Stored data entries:
=======
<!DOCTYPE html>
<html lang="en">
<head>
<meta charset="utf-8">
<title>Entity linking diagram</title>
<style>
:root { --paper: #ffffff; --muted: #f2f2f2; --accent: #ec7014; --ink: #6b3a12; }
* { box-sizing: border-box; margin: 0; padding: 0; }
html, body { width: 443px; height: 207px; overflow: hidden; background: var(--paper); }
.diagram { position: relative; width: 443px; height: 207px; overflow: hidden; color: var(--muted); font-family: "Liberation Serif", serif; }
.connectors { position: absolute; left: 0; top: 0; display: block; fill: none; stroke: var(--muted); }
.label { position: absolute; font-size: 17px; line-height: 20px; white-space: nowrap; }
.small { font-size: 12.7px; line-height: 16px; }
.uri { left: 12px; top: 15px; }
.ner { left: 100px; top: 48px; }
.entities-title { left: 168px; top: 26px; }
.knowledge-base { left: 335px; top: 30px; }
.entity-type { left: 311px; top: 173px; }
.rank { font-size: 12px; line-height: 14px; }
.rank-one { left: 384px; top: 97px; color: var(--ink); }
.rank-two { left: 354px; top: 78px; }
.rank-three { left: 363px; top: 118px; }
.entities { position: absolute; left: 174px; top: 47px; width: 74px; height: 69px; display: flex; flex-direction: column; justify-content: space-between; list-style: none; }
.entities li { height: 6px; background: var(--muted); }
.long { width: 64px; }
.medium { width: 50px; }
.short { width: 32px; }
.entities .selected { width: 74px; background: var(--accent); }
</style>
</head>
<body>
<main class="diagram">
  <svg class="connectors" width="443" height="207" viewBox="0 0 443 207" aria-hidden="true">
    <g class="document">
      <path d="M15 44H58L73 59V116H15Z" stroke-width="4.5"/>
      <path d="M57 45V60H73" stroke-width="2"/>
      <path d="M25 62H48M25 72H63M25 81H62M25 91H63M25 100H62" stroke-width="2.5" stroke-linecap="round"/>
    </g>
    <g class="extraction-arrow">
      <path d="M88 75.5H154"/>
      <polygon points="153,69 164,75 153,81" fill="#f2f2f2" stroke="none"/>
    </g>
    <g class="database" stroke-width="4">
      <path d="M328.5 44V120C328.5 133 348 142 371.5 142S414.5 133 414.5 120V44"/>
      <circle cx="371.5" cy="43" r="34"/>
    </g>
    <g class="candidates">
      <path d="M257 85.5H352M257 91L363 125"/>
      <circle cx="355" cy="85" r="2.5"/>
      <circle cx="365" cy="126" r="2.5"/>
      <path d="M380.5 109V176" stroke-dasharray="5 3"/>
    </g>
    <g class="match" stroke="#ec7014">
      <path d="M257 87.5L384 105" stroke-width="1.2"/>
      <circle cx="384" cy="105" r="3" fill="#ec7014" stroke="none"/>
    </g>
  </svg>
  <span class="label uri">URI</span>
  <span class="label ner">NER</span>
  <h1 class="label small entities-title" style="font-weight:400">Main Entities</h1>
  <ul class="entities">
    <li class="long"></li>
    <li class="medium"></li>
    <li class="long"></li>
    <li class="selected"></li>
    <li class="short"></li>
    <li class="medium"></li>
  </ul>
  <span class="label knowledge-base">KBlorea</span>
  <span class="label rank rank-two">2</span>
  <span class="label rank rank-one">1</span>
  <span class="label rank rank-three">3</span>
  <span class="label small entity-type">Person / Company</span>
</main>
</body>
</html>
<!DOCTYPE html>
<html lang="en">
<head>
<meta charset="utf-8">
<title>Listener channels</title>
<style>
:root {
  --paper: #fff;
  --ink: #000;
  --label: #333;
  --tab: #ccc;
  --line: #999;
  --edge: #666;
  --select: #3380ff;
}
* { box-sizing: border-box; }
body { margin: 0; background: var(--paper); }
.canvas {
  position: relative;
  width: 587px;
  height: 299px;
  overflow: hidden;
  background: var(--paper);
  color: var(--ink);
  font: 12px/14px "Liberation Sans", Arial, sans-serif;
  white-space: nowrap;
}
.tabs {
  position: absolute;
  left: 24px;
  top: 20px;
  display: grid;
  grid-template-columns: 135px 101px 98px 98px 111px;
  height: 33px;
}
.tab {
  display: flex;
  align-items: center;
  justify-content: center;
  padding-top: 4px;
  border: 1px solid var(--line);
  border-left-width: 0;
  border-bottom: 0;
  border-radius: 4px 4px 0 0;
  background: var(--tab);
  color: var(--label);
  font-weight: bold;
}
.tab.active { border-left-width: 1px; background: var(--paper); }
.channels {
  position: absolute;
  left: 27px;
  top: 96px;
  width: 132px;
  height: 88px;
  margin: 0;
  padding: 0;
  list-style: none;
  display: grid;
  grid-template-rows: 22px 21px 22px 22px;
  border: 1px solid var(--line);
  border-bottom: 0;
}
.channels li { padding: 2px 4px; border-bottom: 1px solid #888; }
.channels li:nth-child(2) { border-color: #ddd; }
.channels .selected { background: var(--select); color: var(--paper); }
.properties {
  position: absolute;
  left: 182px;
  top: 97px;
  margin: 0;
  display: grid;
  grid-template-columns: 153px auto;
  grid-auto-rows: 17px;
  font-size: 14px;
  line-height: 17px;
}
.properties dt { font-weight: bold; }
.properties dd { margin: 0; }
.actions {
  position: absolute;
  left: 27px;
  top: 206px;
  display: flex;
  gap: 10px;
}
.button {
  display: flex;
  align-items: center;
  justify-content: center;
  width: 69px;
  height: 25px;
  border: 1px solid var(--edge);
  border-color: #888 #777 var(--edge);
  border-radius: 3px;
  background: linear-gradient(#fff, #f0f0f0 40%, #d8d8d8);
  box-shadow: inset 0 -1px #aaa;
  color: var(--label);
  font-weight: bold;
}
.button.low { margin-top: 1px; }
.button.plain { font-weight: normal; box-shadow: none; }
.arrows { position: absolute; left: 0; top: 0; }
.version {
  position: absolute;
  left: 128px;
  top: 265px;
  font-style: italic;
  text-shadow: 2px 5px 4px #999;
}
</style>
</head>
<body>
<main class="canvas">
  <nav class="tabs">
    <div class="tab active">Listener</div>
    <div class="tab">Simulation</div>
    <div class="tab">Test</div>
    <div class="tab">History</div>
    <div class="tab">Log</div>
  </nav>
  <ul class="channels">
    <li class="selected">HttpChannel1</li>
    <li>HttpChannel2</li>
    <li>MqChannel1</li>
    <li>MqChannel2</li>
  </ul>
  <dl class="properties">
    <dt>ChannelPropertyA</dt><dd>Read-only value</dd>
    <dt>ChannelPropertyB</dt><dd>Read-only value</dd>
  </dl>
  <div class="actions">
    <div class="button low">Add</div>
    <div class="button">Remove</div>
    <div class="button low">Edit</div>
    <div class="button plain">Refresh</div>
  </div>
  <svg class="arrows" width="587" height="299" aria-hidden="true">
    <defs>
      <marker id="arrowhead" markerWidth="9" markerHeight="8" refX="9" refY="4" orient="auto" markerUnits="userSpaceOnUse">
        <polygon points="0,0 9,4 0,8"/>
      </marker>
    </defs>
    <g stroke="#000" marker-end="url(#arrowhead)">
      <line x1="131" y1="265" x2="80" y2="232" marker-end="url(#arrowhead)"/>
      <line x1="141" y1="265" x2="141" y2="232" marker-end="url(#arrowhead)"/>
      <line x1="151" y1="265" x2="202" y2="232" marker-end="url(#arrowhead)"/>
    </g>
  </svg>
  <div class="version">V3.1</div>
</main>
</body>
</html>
=======
§ **EXERCISE OBJECTIVE**:
Lines in the data that hold "button" are to be counted, and the number alone reported.

§ **ANSWER FOR THE TASK**:
7